Author + information
- Received January 7, 1991
- Revision received April 17, 1991
- Accepted April 28, 1991
- Published online November 1, 1991.
- Lee N. Benson, MD, FRCP(C), FACC∗,
- Frank Hamilton, MEST,
- Himansu Dasmahapatra, FRCS,
- Marlene Rabinowitch, MD, FRCP(C), FACC,
- John C. Coles, MD, FRCS(C) and
- Robert M. Freedom, MD, FRCP(C), FACC
- ↵∗Address for reprints: Lee N. Benson, MD, 555 University Avenue, Toronto, Ontario, Canada M5G 1X8.
Conventional therapy to treat peripheral pulmonary artery stenosis (surgery or balloon angioplasty) has been frustrating. Recently a variety of peripheral vascular stenoses, in which conventional approaches are disappointing, have become amenable to therapy with the use of a balloon-expandable endovascular stent. This experimental study was designed to assess the application of such a prosthesis in artificially created pulmonary artery stenoses.
In 9 of 12 2-week old pigs, left pulmonary artery stenosis was surgically created (3.9 ± 1.1 mm diameter and 7 ± 1 mm Hg mean gradient). At 6.8 ± 1 weeks of age (13 ± 4 kg), percutaneous (femoral venous) implantation of a 3-cm long balloon-expandable (maximal diameter 18 mm) stent (three placed into normal pulmonary artery branches) using a 3-cm × 10-mm balloon dilating catheter was achieved without technical difficulties. Stenoses were enlarged to 8.3 ± 1.4 mm with a decrease in mean gradient to 1 ± 1 mm Hg that was maintained through 3.5 months of follow-up.

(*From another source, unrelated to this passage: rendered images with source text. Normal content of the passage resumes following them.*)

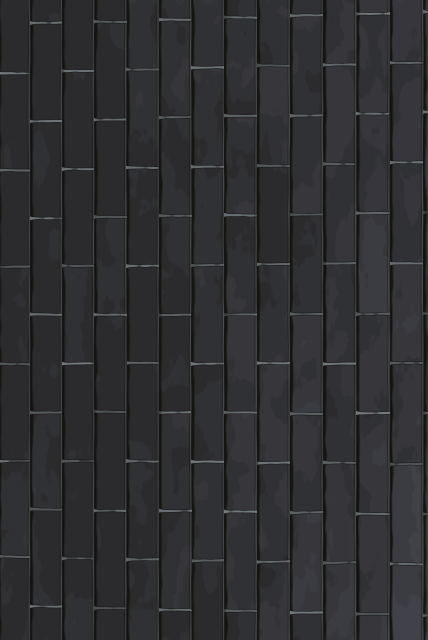
This texture is drawn by a Shadertoy shader. Its source:

```glsl
// Dark slate tiles stacked upright in half-offset columns, with thin worn grout.
#define COLUMN_WIDTH 0.0512
#define FIRST_EDGE 0.0469
#define TILE_HEIGHT vec2(0.1514, 0.1567)  // leftmost, rightmost column
#define JOINT_LEVEL 0.432
#define GAP_WIDTH 0.0038
#define GROUT_WIDTH 0.0029
#define SLATE_DARK vec3(0.168, 0.168, 0.176)
#define SLATE_LIGHT vec3(0.232, 0.236, 0.256)
#define GAP_COLOR vec3(0.080, 0.080, 0.062)
#define EDGE_COLOR vec3(0.31, 0.315, 0.325)
#define GROUT_COLOR vec3(0.45, 0.48, 0.505)

float hash(vec2 p) {
    vec3 q = fract(vec3(p.xyx) * 0.1031);
    q += dot(q, q.yzx + 33.33);
    return fract((q.x + q.y) * q.z);
}

float noise(vec2 p) {
    vec2 i = floor(p), f = fract(p);
    f = f * f * (3.0 - 2.0 * f);
    return mix(mix(hash(i), hash(i + vec2(1, 0)), f.x),
               mix(hash(i + vec2(0, 1)), hash(i + vec2(1, 1)), f.x), f.y);
}

float fbm(vec2 p) {
    float sum = 0.0, gain = 0.55;
    for (int i = 0; i < 4; i++) {
        sum += gain * noise(p);
        p = p * 2.1 + 17.3;
        gain *= 0.5;
    }
    return sum;
}

// Smooth coverage of a line with the given full width
float line(float d, float width, float pixel) {
    return clamp((0.5 * width - abs(d)) / pixel + 0.5, 0.0, 1.0);
}

void mainImage(out vec4 fragColor, in vec2 fragCoord) {
    float pixel = 1.0 / iResolution.y;
    vec2 p = fragCoord * pixel;

    // Columns widen slightly to the right and have uneven edges
    float t = (p.x - FIRST_EDGE) / (12.0 * COLUMN_WIDTH);
    float u = 1.0 + 12.0 * t + 0.32 * t * (1.0 - t);
    float edge = floor(u + 0.5);
    u += 0.018 * (noise(vec2(edge * 9.7, p.y * 24.0)) - 0.5);
    float column = floor(u);
    float side = (u - edge) * COLUMN_WIDTH;
    float along = fract(u);

    // Rows: every other column is shifted by half a tile
    float pitch = mix(TILE_HEIGHT.x, TILE_HEIGHT.y, column / 12.0);
    float v = (p.y - JOINT_LEVEL) / pitch + 0.5 * mod(column, 2.0);
    float row = floor(v + 0.5);
    vec2 joint = vec2(column, row) + 40.0;
    float level = (v - row) * pitch + 0.002 * (hash(joint) - 0.5);
    level += 0.002 * (hash(joint + 71.0) - 0.5) * (along - 0.5);
    level += 0.0006 * (noise(vec2(along * 5.0, joint.x * 13.0 + joint.y * 5.0)) - 0.5);
    vec2 tile = vec2(column, row - step(level, 0.0)) + 60.0;

    // Slate: stepped cloudy tones, lighter to the right and in the low corners
    float cloud = fbm(p * vec2(24.0, 13.0) + tile * 7.31);
    float shade = -0.08 + 1.15 * p.x + 0.45 * (hash(tile) - 0.5);
    shade += 1.1 * (cloud - 0.5) + 0.45 * (noise(p * 4.0 + 5.0) - 0.5);
    shade += 0.3 * smoothstep(0.3, 0.0, p.y) * smoothstep(0.1, 0.33, abs(p.x - 0.333));
    float steps = 3.0 * clamp(shade, 0.0, 1.3);
    shade = (floor(steps) + smoothstep(0.42, 0.58, fract(steps))) / 3.0;
    vec3 color = mix(SLATE_DARK, SLATE_LIGHT, shade);
    color.b += 0.008 * hash(tile + 23.0) * smoothstep(0.3, 0.7, p.x);

    // Upright joints: dark gap with a soft shadow and a thin lit rim on its left
    float wear = noise(vec2(edge * 5.3 + 11.0, p.y * 45.0));
    float gap = GAP_WIDTH * (0.65 + 0.7 * wear);
    color = mix(color, GAP_COLOR, 0.45 * line(side - 0.5 * gap, gap + 0.0030, pixel));
    color = mix(color, GAP_COLOR, 0.65 * line(side + 0.0027, 0.0013, pixel));
    color = mix(color, GAP_COLOR, line(side - 0.5 * gap, gap, pixel));
    float rim = 0.5 + 0.5 * noise(vec2(edge * 3.1 + 4.0, p.y * 24.0));
    color = mix(color, EDGE_COLOR, rim * line(side + 0.0010, 0.0018, pixel));

    // Level joints: pale worn grout that flares at the ends
    float flare = 0.0030 * exp(-along * 12.0) + 0.0010 * exp((along - 1.0) * 22.0);
    float chip = noise(vec2(along * 5.0 + joint.x * 17.0, joint.y * 9.0));
    float grout = GROUT_WIDTH * (0.8 + 0.4 * chip) + flare;
    float strength = mix(0.55, 1.0, hash(joint + 9.0)) * mix(0.55, 1.0, smoothstep(0.05, 0.35, chip));
    color = mix(color, GAP_COLOR, 0.6 * line(level, grout + 0.0022, pixel));
    color = mix(color, GROUT_COLOR, strength * line(level, grout, pixel));

    fragColor = vec4(color, 1.0);
}
```
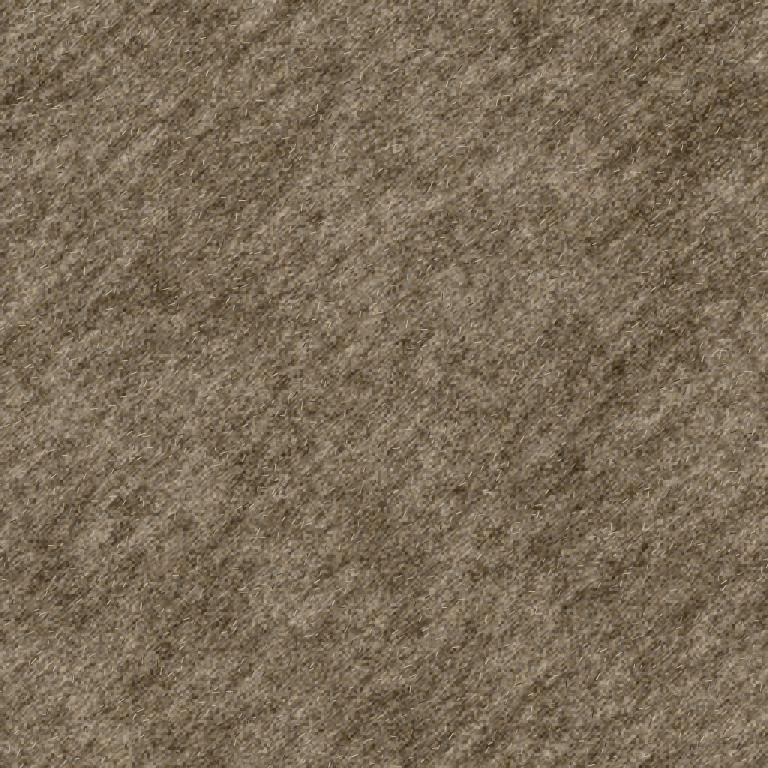
Reproduce this texture procedurally as a Shadertoy shader.

```glsl
// Coarse brown woven felt: tiny square grains, diagonal streaks and short pale fibres.

const vec3 BASE_BROWN = vec3(0.478, 0.418, 0.335);
const vec3 PALE_FIBRE = vec3(0.77, 0.73, 0.64);
const vec3 DARK_FIBRE = vec3(0.25, 0.21, 0.16);
const vec3 WARM_SHIFT = vec3(0.014, 0.0, -0.026);
const float GRAINS = 256.0;
const float FIBRE_CELLS = 100.0;
const float SLANT = 0.74;

float hash(vec2 p, float seed) {
    return fract(sin(dot(p, vec2(12.9898, 78.233)) + seed * 37.719) * 43758.5453);
}

vec2 rotate(vec2 p, float angle) {
    float c = cos(angle), s = sin(angle);
    return vec2(c * p.x + s * p.y, c * p.y - s * p.x);
}

// Smooth value noise centred on zero
float noise(vec2 p, float seed) {
    vec2 i = floor(p), f = fract(p);
    f = f * f * (3.0 - 2.0 * f);
    float low = mix(hash(i, seed), hash(i + vec2(1, 0), seed), f.x);
    float high = mix(hash(i + vec2(0, 1), seed), hash(i + vec2(1, 1), seed), f.x);
    return mix(low, high, f.y) - 0.5;
}

// Brightness and warmth of one square grain
vec3 grainTint(vec2 id) {
    float tone = hash(id, 1.0) + hash(id, 2.0) - 1.0;
    float warmth = 2.0 * hash(id, 3.0) - 1.0;
    return vec3(0.135 * tone) + WARM_SHIFT * warmth;
}

// Grid of grains with edges blended over one pixel
vec3 grainLayer(vec2 p, float pixel) {
    vec2 corner = floor(p + 0.5);
    vec2 blend = clamp((p - corner) / pixel, -0.5, 0.5) + 0.5;
    vec3 low = mix(grainTint(corner - 1.0), grainTint(corner - vec2(0, 1)), blend.x);
    vec3 high = mix(grainTint(corner - vec2(1, 0)), grainTint(corner), blend.x);
    return mix(low, high, blend.y);
}

// Layered noise stretched along the slant, from soft clouds to fine threads
float streaks(vec2 p) {
    float tone = 0.05 * noise(p * vec2(5.0, 9.0), 4.0);
    tone += 0.09 * noise(p * vec2(14.0, 42.0), 5.0);
    tone += 0.14 * noise(p * vec2(38.0, 105.0), 6.0);
    return tone + 0.17 * noise(p * vec2(130.0, 410.0), 7.0);
}

float segmentDistance(vec2 p, float halfLength) {
    return length(vec2(max(abs(p.x) - halfLength, 0.0), p.y));
}

// Scattered short fibres: x is pale coverage, y is dark coverage
vec2 fibres(vec2 p, float pixel, float density) {
    vec2 cover = vec2(0.0);
    vec2 home = floor(p);
    for (int y = -1; y <= 1; y++) {
        for (int x = -1; x <= 1; x++) {
            vec2 id = home + vec2(x, y);
            if (hash(id, 8.0) > density) continue;
            vec2 centre = id + vec2(hash(id, 9.0), hash(id, 10.0));
            float angle = SLANT + 1.6 * (hash(id, 11.0) - 0.5);
            float halfLength = mix(0.12, 0.45, hash(id, 12.0));
            float d = segmentDistance(rotate(p - centre, angle), halfLength) - 0.07;
            float ink = 1.0 - smoothstep(-0.5 * pixel, 0.5 * pixel, d);
            ink *= mix(0.4, 1.0, hash(id, 13.0));
            vec2 kind = hash(id, 14.0) < 0.72 ? vec2(1, 0) : vec2(0, 1);
            cover = max(cover, ink * kind);
        }
    }
    return cover;
}

void mainImage(out vec4 fragColor, in vec2 fragCoord) {
    vec2 uv = fragCoord / iResolution.y;
    float pixel = 1.0 / iResolution.y;

    // Cloth body
    vec3 color = BASE_BROWN + streaks(rotate(uv, SLANT));
    color += grainLayer(uv * GRAINS, pixel * GRAINS);

    // Loose fibres
    vec2 cover = fibres(uv * FIBRE_CELLS, pixel * FIBRE_CELLS, 0.24);
    color = mix(color, DARK_FIBRE, cover.y);
    color = mix(color, PALE_FIBRE, cover.x);

    fragColor = vec4(clamp(color, 0.0, 1.0), 1.0);
}
```
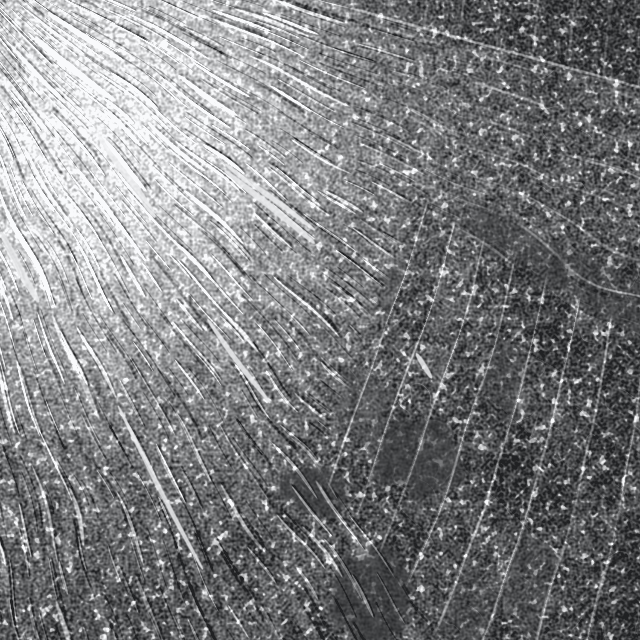
Write a Shadertoy shader that draws this texture.

```glsl
// Monochrome cracked mineral sheet: radiating bright slivers on the left, leaning ribbed plates on the right.

vec2 hash2(vec2 p) {
    vec3 q = fract(p.xyx * vec3(0.1031, 0.1030, 0.0973));
    q += dot(q, q.yzx + 33.33);
    return fract((q.xx + q.yz) * q.zy);
}

float gradientNoise(vec2 p) {
    vec2 i = floor(p), f = fract(p);
    vec2 u = f * f * (3.0 - 2.0 * f);
    vec2 e = vec2(1.0, 0.0);
    float a = dot(hash2(i) * 2.0 - 1.0, f);
    float b = dot(hash2(i + e.xy) * 2.0 - 1.0, f - e.xy);
    float c = dot(hash2(i + e.yx) * 2.0 - 1.0, f - e.yx);
    float d = dot(hash2(i + e.xx) * 2.0 - 1.0, f - e.xx);
    return mix(mix(a, b, u.x), mix(c, d, u.x), u.y);
}

float band(float x, float lo, float hi, float soft) {
    return smoothstep(lo - soft, lo + soft, x) * (1.0 - smoothstep(hi - soft, hi + soft, x));
}

float stroke(float dist, float width, float aa) {
    return 1.0 - smoothstep(width - aa, width + aa, abs(dist));
}

// Tapered sliver from a to b
float sliver(vec2 p, vec2 a, vec2 b, float width, float aa) {
    vec2 ab = b - a;
    float t = clamp(dot(p - a, ab) / dot(ab, ab), 0.0, 1.0);
    float taper = 0.3 + 0.7 * sqrt(4.0 * t * (1.0 - t));
    return stroke(length(p - a - ab * t), width * taper, aa);
}

// Scattered slivers in (angle, radius) cells, each with a shadow along one side
float sliverField(vec2 polar, vec2 density, float seed, float aa) {
    vec2 g = polar * density;
    g.y += hash2(vec2(floor(g.x), seed)).x * 5.0;
    vec2 cell = floor(g), f = fract(g) - 0.5;
    vec2 rnd = hash2(cell + seed);
    float strength = hash2(cell + seed + 19.0).x;
    float across = (f.x - (rnd.x - 0.5) * 0.6) * polar.y / density.x;
    float along = f.y / (0.2 + 0.28 * rnd.y);
    float taper = max(0.0, 1.0 - along * along);
    float width = mix(0.0014, 0.0042, rnd.x) * sqrt(taper);
    float ends = smoothstep(0.0, 0.2, taper);
    float light = stroke(across, width, aa) * smoothstep(0.25, 0.8, strength);
    float shade = stroke(across + width + 0.002, 0.002, aa) * (1.0 - 0.5 * strength);
    return (0.55 * light - 0.32 * shade) * ends;
}

// Soft dark plate with a ragged outline
float plate(vec2 p, vec2 centre, vec2 size, float ragged) {
    return 1.0 - smoothstep(0.75, 1.0, length((p - centre) / size) + ragged);
}

void mainImage(out vec4 fragColor, in vec2 fragCoord) {
    vec2 p = fragCoord / iResolution.xy;
    float aa = 1.0 / iResolution.y;
    float down = 1.0 - p.y;

    // Polar frame around the pole of the fan
    vec2 q = p - vec2(-0.23, 1.20);
    float angle = atan(-q.y, q.x);
    float wobble = gradientNoise(p * 7.0);
    vec2 polar = vec2(angle + 0.025 * wobble, length(q));

    // Leaning column coordinate of the plates
    float lean = clamp(0.33 - 0.6 * (p.x - 0.68), 0.10, 0.36);
    float column = p.x + (down - 0.5) * lean + 0.006 * wobble;

    // Regions
    float rough = 0.02 * gradientNoise(p * 30.0);
    float corner = 1.0 - smoothstep(0.262, 0.272, angle + 0.3 * rough);
    float plates = band(angle + rough, 0.53, 0.91, 0.012) * smoothstep(0.56, 0.59, column + rough);
    float rim = band(angle, 0.265, 0.53, 0.012) * smoothstep(0.50, 0.76, p.x);
    float fan = (1.0 - corner) * (1.0 - plates) * (1.0 - 0.8 * rim);

    // Glow at the upper left
    float reach = length(p - vec2(0.12, 0.80)) / 0.42;
    float glow = exp(-reach * reach);
    float value = 0.34 + 0.60 * glow;
    value -= 0.09 * corner + 0.05 * plates + 0.03 * rim;

    // Grain, fibres and speckles
    float fine = gradientNoise(p * 210.0);
    float medium = gradientNoise(p * 95.0 + 7.0);
    float coarse = gradientNoise(p * 34.0 + 3.0);
    float fibre = gradientNoise(polar * vec2(75.0, 11.0));
    float detail = 0.42 * fine + 0.25 * medium + 0.14 * coarse;
    detail += 0.22 * fibre * fan;
    detail += 0.32 * smoothstep(0.18, 0.45, medium + 0.4 * coarse + 0.3 * fine) * (1.0 - glow);
    float veins = 1.0 - smoothstep(0.0, 0.09, abs(gradientNoise(p * 24.0 + coarse)));
    detail += 0.10 * veins * (plates + rim);

    // Smooth dark plates around the fold
    float ragged = 0.5 * gradientNoise(p * 22.0);
    float dark = plate(p, vec2(0.495, 0.235), vec2(0.055, 0.04), ragged);
    dark = max(dark, plate(p, vec2(0.65, 0.285), vec2(0.08, 0.065), ragged));
    dark = max(dark, plate(p, vec2(0.585, 0.075), vec2(0.07, 0.09), ragged));

    // Blocks between the ribs
    float rib = column / 0.058 + 0.03;
    vec2 block = vec2(floor(rib + 0.5), floor(angle * 13.0 + 0.3 * wobble));
    float tone = hash2(block + 41.0).x;
    value += (tone - 0.55) * 0.13 * plates;
    dark = max(dark, 0.55 * smoothstep(0.72, 0.8, tone) * plates);
    dark = max(dark, 0.7 * band(angle + rough, 0.485, 0.535, 0.008) * smoothstep(0.70, 0.76, p.x));
    value = mix(value + detail, 0.25 + 0.25 * detail, 0.85 * dark);

    // Slivers of the fan
    float slivers = sliverField(polar, vec2(19.0, 5.0), 3.0, aa);
    slivers += sliverField(polar + 0.4, vec2(27.0, 6.5), 17.0, aa);
    slivers += 0.7 * sliverField(polar + 0.9, vec2(38.0, 8.0), 31.0, aa);
    value += slivers * fan * (0.65 + 0.35 * glow);

    vec2 bent = p + 0.006 * wobble;
    float major = sliver(bent, vec2(0.355, 0.745), vec2(0.49, 0.64), 0.004, aa);
    major = max(major, sliver(bent, vec2(0.355, 0.735), vec2(0.49, 0.62), 0.005, aa));
    major = max(major, sliver(bent, vec2(0.325, 0.50), vec2(0.42, 0.37), 0.004, aa));
    major = max(major, sliver(bent, vec2(0.185, 0.365), vec2(0.315, 0.11), 0.0035, aa));
    major = max(major, sliver(bent, vec2(0.0, 0.635), vec2(0.06, 0.53), 0.006, aa));
    major = max(major, sliver(bent, vec2(0.155, 0.79), vec2(0.24, 0.66), 0.006, aa));
    major = max(major, sliver(p, vec2(0.651, 0.447), vec2(0.674, 0.41), 0.004, aa));
    value = mix(value, 0.93, 0.85 * major);

    // Ribs, rim strands and faint corner ribs
    float broken = smoothstep(-0.35, 0.25, gradientNoise(vec2(block.x * 3.7, down * 8.0)));
    float ribLine = stroke((fract(rib) - 0.5) * 0.058, 0.0017, aa);
    value += 0.36 * ribLine * plates * (0.3 + 0.7 * broken);
    float strand = stroke((fract(polar.x * 23.0) - 0.5) * polar.y / 23.0, 0.0018, aa);
    value += strand * rim * (0.15 + 0.4 * gradientNoise(p * 12.0));
    value += 0.32 * stroke((angle - 0.267 - 0.05 * rough) * polar.y, 0.002, aa) * smoothstep(0.5, 0.6, p.x);
    float cornerRib = (fract((p.x + 0.12 * down + 0.004 * wobble) / 0.058) - 0.5) * 0.058;
    value += 0.14 * stroke(cornerRib, 0.002, aa) * corner;

    value = clamp(value, 0.13, 0.98);
    fragColor = vec4(value + vec3(-0.004, 0.0, 0.007), 1.0);
}
```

Histologic and electron micrographic studies identified normalappearing neoendothelial layering over stent struts without intraluminal or peripheral thrombus formation and nonobstructed side branching to lung subsegments. These findings support the application of this approach in the treatment of pulmonary stenosis that is not amenable to conventional therapy.
☆ This study was supported by a grant from the Department of Paediatrics, The Hospital for Sick Children, Toronto, Canada.
- Received January 7, 1991.
- Revision received April 17, 1991.
- Accepted April 28, 1991.